Your task:
The whole listing below should be retyped exactly, without any images.
+++
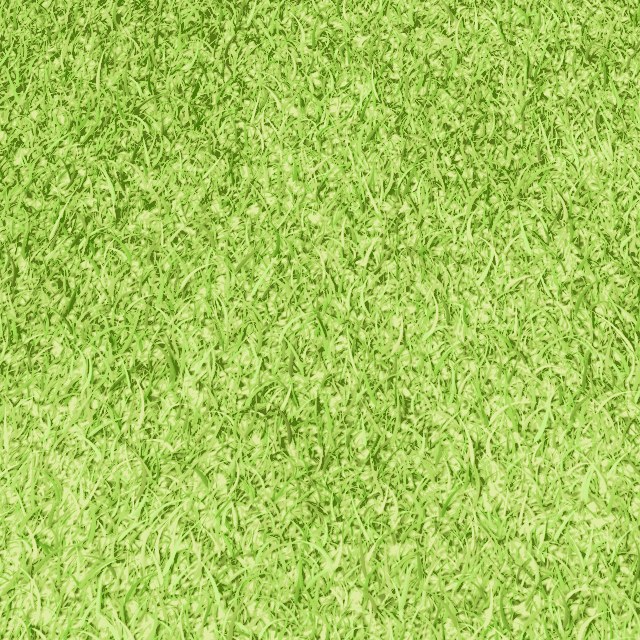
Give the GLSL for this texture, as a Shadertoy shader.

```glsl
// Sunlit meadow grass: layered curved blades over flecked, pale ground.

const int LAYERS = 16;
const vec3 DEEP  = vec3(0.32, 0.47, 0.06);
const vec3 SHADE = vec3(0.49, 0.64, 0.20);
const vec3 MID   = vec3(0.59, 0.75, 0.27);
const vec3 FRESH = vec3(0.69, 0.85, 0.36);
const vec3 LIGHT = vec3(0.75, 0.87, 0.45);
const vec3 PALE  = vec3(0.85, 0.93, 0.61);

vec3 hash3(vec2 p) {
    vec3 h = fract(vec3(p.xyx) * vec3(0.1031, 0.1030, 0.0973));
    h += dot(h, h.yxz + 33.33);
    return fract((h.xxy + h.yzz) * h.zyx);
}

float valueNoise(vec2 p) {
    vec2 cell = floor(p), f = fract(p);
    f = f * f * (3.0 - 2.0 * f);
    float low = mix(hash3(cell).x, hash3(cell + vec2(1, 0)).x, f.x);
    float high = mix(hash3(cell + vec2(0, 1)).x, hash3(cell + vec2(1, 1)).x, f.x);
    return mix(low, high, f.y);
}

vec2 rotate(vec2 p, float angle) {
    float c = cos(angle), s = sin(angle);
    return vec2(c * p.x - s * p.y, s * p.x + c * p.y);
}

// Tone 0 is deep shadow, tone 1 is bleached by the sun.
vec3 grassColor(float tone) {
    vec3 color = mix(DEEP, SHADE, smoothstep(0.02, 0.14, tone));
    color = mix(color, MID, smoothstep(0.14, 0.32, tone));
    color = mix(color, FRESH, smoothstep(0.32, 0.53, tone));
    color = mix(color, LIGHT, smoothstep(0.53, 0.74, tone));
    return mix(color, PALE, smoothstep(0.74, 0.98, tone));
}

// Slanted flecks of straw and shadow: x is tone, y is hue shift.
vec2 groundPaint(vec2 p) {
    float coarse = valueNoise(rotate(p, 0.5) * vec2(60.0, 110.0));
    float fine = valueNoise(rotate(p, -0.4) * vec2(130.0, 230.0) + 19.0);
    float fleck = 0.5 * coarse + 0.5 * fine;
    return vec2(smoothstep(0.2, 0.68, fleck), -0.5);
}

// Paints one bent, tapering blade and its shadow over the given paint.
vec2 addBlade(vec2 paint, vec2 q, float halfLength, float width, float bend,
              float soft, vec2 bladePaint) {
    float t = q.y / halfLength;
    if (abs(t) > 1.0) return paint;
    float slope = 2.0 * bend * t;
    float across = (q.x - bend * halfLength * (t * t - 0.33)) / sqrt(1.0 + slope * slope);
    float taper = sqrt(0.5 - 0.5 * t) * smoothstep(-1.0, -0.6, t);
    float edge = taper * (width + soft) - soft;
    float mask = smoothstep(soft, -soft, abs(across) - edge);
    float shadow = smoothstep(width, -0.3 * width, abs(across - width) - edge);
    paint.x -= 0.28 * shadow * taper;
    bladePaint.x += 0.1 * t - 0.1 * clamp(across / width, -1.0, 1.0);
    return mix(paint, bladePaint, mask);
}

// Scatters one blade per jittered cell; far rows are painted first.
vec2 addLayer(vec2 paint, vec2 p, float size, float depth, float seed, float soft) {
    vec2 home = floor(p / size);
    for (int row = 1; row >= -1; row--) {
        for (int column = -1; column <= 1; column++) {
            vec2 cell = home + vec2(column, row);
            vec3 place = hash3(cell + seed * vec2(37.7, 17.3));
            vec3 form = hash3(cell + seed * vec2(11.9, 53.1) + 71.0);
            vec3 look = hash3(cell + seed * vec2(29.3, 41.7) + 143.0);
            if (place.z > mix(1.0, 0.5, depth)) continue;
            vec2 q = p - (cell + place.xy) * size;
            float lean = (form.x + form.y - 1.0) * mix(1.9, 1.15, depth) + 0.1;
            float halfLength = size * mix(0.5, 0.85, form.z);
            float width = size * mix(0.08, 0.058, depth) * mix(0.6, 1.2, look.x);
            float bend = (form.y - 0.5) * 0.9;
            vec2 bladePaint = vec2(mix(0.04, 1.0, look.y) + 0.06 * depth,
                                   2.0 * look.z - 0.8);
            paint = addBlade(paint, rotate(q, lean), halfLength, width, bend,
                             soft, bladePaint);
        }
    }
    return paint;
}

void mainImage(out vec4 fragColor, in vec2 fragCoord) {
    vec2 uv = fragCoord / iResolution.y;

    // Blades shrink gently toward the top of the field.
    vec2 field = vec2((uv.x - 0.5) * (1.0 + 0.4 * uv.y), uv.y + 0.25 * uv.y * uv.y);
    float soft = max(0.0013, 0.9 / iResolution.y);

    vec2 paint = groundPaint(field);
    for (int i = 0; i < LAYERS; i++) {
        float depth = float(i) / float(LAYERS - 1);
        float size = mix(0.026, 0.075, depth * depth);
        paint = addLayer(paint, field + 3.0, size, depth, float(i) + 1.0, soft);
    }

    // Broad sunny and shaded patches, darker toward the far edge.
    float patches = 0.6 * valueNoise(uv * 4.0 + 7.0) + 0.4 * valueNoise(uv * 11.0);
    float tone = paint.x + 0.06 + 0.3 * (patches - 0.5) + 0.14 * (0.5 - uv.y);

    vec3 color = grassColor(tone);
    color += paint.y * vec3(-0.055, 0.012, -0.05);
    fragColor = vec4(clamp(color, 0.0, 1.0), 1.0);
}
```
+++
Exercise result:
Give the GLSL for this texture, as a Shadertoy shader.

```glsl
// Sunlit meadow grass: layered curved blades over flecked, pale ground.

const int LAYERS = 16;
const vec3 DEEP  = vec3(0.32, 0.47, 0.06);
const vec3 SHADE = vec3(0.49, 0.64, 0.20);
const vec3 MID   = vec3(0.59, 0.75, 0.27);
const vec3 FRESH = vec3(0.69, 0.85, 0.36);
const vec3 LIGHT = vec3(0.75, 0.87, 0.45);
const vec3 PALE  = vec3(0.85, 0.93, 0.61);

vec3 hash3(vec2 p) {
    vec3 h = fract(vec3(p.xyx) * vec3(0.1031, 0.1030, 0.0973));
    h += dot(h, h.yxz + 33.33);
    return fract((h.xxy + h.yzz) * h.zyx);
}

float valueNoise(vec2 p) {
    vec2 cell = floor(p), f = fract(p);
    f = f * f * (3.0 - 2.0 * f);
    float low = mix(hash3(cell).x, hash3(cell + vec2(1, 0)).x, f.x);
    float high = mix(hash3(cell + vec2(0, 1)).x, hash3(cell + vec2(1, 1)).x, f.x);
    return mix(low, high, f.y);
}

vec2 rotate(vec2 p, float angle) {
    float c = cos(angle), s = sin(angle);
    return vec2(c * p.x - s * p.y, s * p.x + c * p.y);
}

// Tone 0 is deep shadow, tone 1 is bleached by the sun.
vec3 grassColor(float tone) {
    vec3 color = mix(DEEP, SHADE, smoothstep(0.02, 0.14, tone));
    color = mix(color, MID, smoothstep(0.14, 0.32, tone));
    color = mix(color, FRESH, smoothstep(0.32, 0.53, tone));
    color = mix(color, LIGHT, smoothstep(0.53, 0.74, tone));
    return mix(color, PALE, smoothstep(0.74, 0.98, tone));
}

// Slanted flecks of straw and shadow: x is tone, y is hue shift.
vec2 groundPaint(vec2 p) {
    float coarse = valueNoise(rotate(p, 0.5) * vec2(60.0, 110.0));
    float fine = valueNoise(rotate(p, -0.4) * vec2(130.0, 230.0) + 19.0);
    float fleck = 0.5 * coarse + 0.5 * fine;
    return vec2(smoothstep(0.2, 0.68, fleck), -0.5);
}

// Paints one bent, tapering blade and its shadow over the given paint.
vec2 addBlade(vec2 paint, vec2 q, float halfLength, float width, float bend,
              float soft, vec2 bladePaint) {
    float t = q.y / halfLength;
    if (abs(t) > 1.0) return paint;
    float slope = 2.0 * bend * t;
    float across = (q.x - bend * halfLength * (t * t - 0.33)) / sqrt(1.0 + slope * slope);
    float taper = sqrt(0.5 - 0.5 * t) * smoothstep(-1.0, -0.6, t);
    float edge = taper * (width + soft) - soft;
    float mask = smoothstep(soft, -soft, abs(across) - edge);
    float shadow = smoothstep(width, -0.3 * width, abs(across - width) - edge);
    paint.x -= 0.28 * shadow * taper;
    bladePaint.x += 0.1 * t - 0.1 * clamp(across / width, -1.0, 1.0);
    return mix(paint, bladePaint, mask);
}

// Scatters one blade per jittered cell; far rows are painted first.
vec2 addLayer(vec2 paint, vec2 p, float size, float depth, float seed, float soft) {
    vec2 home = floor(p / size);
    for (int row = 1; row >= -1; row--) {
        for (int column = -1; column <= 1; column++) {
            vec2 cell = home + vec2(column, row);
            vec3 place = hash3(cell + seed * vec2(37.7, 17.3));
            vec3 form = hash3(cell + seed * vec2(11.9, 53.1) + 71.0);
            vec3 look = hash3(cell + seed * vec2(29.3, 41.7) + 143.0);
            if (place.z > mix(1.0, 0.5, depth)) continue;
            vec2 q = p - (cell + place.xy) * size;
            float lean = (form.x + form.y - 1.0) * mix(1.9, 1.15, depth) + 0.1;
            float halfLength = size * mix(0.5, 0.85, form.z);
            float width = size * mix(0.08, 0.058, depth) * mix(0.6, 1.2, look.x);
            float bend = (form.y - 0.5) * 0.9;
            vec2 bladePaint = vec2(mix(0.04, 1.0, look.y) + 0.06 * depth,
                                   2.0 * look.z - 0.8);
            paint = addBlade(paint, rotate(q, lean), halfLength, width, bend,
                             soft, bladePaint);
        }
    }
    return paint;
}

void mainImage(out vec4 fragColor, in vec2 fragCoord) {
    vec2 uv = fragCoord / iResolution.y;

    // Blades shrink gently toward the top of the field.
    vec2 field = vec2((uv.x - 0.5) * (1.0 + 0.4 * uv.y), uv.y + 0.25 * uv.y * uv.y);
    float soft = max(0.0013, 0.9 / iResolution.y);

    vec2 paint = groundPaint(field);
    for (int i = 0; i < LAYERS; i++) {
        float depth = float(i) / float(LAYERS - 1);
        float size = mix(0.026, 0.075, depth * depth);
        paint = addLayer(paint, field + 3.0, size, depth, float(i) + 1.0, soft);
    }

    // Broad sunny and shaded patches, darker toward the far edge.
    float patches = 0.6 * valueNoise(uv * 4.0 + 7.0) + 0.4 * valueNoise(uv * 11.0);
    float tone = paint.x + 0.06 + 0.3 * (patches - 0.5) + 0.14 * (0.5 - uv.y);

    vec3 color = grassColor(tone);
    color += paint.y * vec3(-0.055, 0.012, -0.05);
    fragColor = vec4(clamp(color, 0.0, 1.0), 1.0);
}
```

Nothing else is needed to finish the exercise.